Task directions> As the answer, set down the lines below from the one containing "326px; height: 31px;" through the one containing "var(--voxel); color: var(--paper);", exactly and inclusively, and no others.

Material for this exercise>

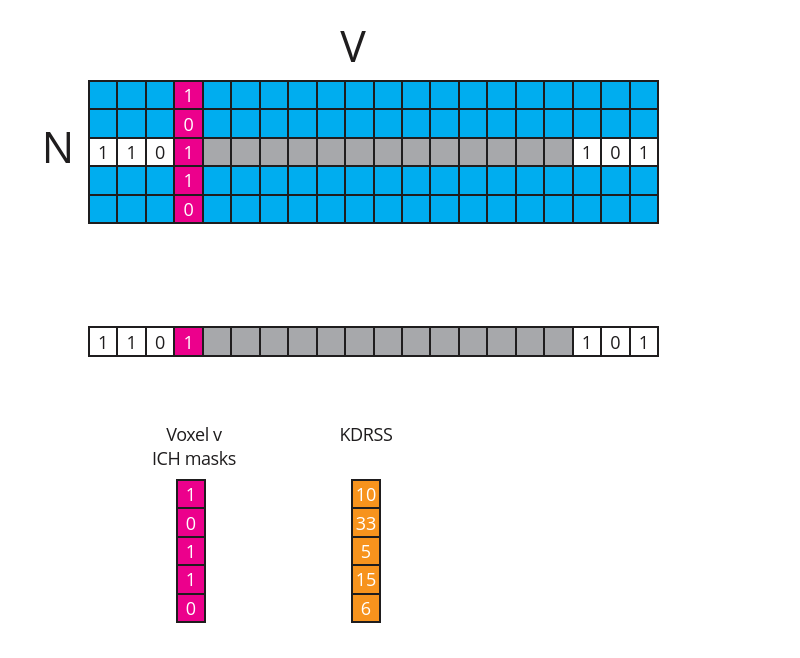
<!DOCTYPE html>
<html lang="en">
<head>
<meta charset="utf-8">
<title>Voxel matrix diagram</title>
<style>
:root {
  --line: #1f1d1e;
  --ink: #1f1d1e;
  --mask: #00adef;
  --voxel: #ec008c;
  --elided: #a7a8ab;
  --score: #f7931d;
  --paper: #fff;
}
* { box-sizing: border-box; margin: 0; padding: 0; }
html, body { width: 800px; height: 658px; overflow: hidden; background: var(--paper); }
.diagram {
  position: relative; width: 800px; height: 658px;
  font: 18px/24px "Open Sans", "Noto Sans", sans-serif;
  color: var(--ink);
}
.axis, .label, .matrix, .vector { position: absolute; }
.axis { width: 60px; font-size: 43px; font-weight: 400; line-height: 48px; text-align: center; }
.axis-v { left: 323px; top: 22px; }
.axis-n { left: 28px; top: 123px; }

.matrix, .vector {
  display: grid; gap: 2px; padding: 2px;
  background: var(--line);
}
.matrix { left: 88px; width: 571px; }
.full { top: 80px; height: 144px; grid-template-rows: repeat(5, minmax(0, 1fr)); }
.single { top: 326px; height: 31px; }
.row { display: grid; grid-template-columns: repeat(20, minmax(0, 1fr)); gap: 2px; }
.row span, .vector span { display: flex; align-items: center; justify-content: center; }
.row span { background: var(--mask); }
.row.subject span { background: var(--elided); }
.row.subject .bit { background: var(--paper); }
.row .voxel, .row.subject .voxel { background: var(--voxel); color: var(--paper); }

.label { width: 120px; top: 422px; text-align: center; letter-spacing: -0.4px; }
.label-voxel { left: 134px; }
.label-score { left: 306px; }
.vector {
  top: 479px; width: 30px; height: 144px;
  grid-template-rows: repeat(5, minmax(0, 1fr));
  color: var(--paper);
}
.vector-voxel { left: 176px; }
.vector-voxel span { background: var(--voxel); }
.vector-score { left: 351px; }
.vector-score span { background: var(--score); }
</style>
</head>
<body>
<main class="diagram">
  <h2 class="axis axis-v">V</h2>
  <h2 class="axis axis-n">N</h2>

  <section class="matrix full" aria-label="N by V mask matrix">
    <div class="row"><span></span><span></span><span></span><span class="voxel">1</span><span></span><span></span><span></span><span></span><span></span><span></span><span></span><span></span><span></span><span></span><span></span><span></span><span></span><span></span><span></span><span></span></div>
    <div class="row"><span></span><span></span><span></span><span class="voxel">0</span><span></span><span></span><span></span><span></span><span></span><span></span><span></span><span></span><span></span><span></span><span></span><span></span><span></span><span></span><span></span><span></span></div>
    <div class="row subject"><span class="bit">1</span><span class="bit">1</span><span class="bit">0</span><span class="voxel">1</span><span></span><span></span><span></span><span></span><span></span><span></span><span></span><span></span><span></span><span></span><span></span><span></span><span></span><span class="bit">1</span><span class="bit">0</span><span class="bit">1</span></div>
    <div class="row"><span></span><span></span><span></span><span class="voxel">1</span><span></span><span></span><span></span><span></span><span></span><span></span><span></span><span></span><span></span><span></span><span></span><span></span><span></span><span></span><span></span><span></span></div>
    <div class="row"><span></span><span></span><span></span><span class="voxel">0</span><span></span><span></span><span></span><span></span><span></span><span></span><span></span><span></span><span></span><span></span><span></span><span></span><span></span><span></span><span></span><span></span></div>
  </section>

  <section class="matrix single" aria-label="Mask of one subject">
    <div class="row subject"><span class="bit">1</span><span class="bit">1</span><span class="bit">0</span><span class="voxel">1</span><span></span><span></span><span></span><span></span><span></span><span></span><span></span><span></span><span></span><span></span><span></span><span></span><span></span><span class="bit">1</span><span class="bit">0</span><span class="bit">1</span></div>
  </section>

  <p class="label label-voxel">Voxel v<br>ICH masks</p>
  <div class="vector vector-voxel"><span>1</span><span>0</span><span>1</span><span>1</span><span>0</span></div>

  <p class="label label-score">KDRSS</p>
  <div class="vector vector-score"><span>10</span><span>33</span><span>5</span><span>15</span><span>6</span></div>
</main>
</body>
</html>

--

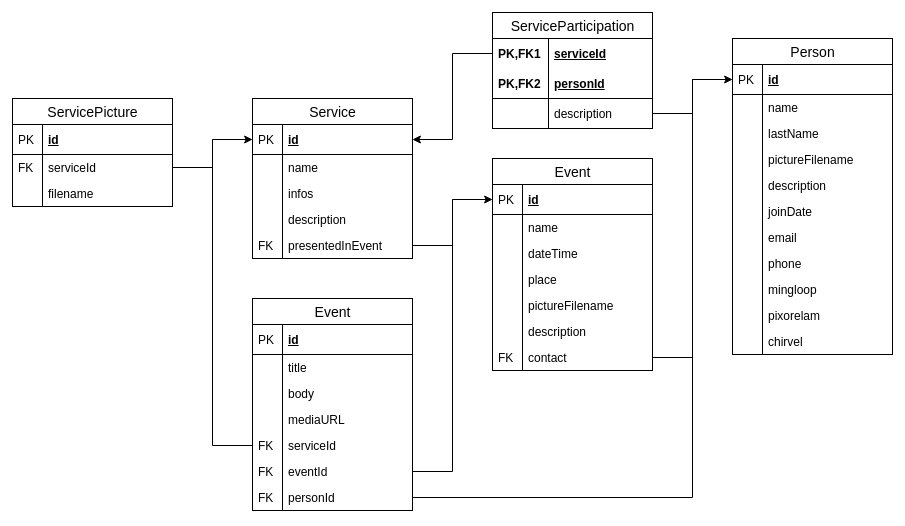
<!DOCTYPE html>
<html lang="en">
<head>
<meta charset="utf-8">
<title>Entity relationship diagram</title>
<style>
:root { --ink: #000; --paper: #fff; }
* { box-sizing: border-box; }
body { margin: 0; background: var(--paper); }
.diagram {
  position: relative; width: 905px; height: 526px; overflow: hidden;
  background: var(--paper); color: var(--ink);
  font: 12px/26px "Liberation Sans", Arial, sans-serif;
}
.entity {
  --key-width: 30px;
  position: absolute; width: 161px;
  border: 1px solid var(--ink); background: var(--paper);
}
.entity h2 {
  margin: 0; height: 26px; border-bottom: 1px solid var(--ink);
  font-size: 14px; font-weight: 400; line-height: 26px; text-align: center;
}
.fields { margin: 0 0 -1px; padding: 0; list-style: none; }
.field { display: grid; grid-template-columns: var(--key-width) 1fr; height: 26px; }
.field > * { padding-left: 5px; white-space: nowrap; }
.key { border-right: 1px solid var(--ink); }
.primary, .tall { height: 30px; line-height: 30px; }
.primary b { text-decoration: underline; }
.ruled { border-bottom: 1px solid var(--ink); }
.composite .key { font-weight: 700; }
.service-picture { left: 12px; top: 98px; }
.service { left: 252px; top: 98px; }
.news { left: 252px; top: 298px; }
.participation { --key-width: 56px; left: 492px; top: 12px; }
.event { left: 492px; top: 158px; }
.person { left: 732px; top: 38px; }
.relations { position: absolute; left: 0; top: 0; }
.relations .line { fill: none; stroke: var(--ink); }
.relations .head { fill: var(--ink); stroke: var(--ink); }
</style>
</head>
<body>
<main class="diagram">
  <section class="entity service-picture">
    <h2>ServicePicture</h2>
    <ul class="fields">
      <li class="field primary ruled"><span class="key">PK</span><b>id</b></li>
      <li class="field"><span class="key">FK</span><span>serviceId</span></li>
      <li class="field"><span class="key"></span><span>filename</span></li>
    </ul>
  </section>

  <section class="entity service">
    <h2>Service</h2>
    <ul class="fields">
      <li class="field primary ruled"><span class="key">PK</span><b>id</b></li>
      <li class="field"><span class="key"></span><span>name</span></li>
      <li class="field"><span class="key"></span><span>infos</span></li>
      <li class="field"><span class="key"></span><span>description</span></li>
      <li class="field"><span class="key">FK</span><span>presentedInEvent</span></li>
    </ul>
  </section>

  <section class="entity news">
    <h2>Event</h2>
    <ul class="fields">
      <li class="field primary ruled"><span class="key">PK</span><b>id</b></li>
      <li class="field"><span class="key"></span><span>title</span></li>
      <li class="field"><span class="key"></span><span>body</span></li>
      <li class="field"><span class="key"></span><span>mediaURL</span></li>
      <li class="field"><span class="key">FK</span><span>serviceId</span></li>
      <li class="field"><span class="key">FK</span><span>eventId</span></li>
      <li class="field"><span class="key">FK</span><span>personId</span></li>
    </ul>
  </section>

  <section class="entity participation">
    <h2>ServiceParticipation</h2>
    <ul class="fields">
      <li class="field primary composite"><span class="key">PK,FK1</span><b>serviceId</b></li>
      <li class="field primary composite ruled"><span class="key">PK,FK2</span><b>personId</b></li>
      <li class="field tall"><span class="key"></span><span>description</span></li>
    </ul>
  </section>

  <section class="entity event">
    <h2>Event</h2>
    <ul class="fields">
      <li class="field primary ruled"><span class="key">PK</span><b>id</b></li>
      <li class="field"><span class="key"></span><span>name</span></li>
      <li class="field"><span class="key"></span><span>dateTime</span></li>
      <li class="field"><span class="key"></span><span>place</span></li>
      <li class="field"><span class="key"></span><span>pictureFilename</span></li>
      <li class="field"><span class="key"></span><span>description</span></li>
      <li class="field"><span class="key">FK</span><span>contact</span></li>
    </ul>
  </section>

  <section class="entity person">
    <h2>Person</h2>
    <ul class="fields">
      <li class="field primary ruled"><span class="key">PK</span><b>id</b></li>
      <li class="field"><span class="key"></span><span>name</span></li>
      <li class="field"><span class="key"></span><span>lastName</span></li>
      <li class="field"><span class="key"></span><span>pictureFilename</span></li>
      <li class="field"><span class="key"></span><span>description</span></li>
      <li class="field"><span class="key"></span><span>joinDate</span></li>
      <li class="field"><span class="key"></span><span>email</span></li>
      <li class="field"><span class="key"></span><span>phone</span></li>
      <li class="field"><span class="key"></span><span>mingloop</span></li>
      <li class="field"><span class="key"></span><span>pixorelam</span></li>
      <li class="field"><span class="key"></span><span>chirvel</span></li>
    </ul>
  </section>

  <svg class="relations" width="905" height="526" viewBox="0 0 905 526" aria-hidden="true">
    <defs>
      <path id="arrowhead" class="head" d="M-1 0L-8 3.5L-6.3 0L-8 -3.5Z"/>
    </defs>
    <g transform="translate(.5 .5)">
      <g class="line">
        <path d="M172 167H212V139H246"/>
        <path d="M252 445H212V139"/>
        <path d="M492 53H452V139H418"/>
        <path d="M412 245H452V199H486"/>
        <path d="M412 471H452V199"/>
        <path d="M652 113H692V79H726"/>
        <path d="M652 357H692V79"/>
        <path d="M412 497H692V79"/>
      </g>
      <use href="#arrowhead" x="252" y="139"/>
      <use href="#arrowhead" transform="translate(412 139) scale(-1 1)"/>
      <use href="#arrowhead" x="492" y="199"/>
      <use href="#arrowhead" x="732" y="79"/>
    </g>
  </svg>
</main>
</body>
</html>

Result below>
.single { top: 326px; height: 31px; }
.row { display: grid; grid-template-columns: repeat(20, minmax(0, 1fr)); gap: 2px; }
.row span, .vector span { display: flex; align-items: center; justify-content: center; }
.row span { background: var(--mask); }
.row.subject span { background: var(--elided); }
.row.subject .bit { background: var(--paper); }
.row .voxel, .row.subject .voxel { background: var(--voxel); color: var(--paper); }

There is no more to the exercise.